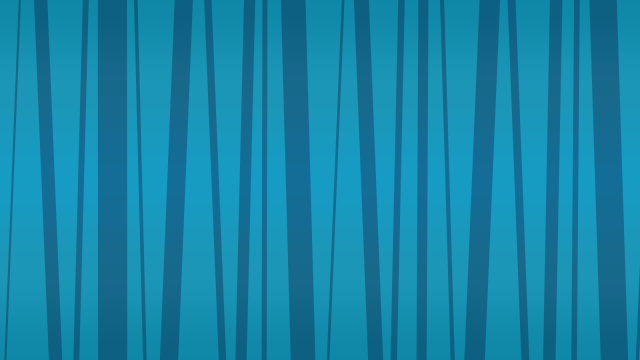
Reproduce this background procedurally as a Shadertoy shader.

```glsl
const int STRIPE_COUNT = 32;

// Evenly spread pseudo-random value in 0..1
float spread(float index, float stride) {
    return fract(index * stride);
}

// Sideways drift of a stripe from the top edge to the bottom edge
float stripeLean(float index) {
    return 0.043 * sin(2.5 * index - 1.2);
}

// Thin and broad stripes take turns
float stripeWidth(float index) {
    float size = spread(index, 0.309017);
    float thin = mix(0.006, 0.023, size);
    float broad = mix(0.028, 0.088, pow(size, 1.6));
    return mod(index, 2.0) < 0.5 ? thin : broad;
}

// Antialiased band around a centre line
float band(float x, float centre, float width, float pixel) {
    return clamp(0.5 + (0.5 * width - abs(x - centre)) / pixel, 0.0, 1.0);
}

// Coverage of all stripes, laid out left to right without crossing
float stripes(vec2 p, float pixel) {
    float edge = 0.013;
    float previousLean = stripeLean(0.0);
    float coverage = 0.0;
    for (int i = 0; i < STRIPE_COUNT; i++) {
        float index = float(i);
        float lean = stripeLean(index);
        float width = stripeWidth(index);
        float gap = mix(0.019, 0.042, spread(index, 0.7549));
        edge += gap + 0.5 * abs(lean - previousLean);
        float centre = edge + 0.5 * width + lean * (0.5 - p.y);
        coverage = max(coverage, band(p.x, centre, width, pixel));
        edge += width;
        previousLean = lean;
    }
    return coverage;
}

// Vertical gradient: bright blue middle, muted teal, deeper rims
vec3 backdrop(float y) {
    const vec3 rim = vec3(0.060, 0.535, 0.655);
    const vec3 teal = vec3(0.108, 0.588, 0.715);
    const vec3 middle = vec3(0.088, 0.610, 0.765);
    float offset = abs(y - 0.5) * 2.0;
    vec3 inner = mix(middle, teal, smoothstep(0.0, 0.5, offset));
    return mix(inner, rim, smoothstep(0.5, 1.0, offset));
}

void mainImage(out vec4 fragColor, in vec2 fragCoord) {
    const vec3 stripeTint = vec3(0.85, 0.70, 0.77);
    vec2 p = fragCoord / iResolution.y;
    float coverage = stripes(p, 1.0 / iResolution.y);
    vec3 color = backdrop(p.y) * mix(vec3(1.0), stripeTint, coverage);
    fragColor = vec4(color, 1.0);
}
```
------------------------------------
Return every line from the entries above that includes the word "spread".

*OUTPUT OF THE TASK*.
// Evenly spread pseudo-random value in 0..1
float spread(float index, float stride) {
    float size = spread(index, 0.309017);
        float gap = mix(0.019, 0.042, spread(index, 0.7549));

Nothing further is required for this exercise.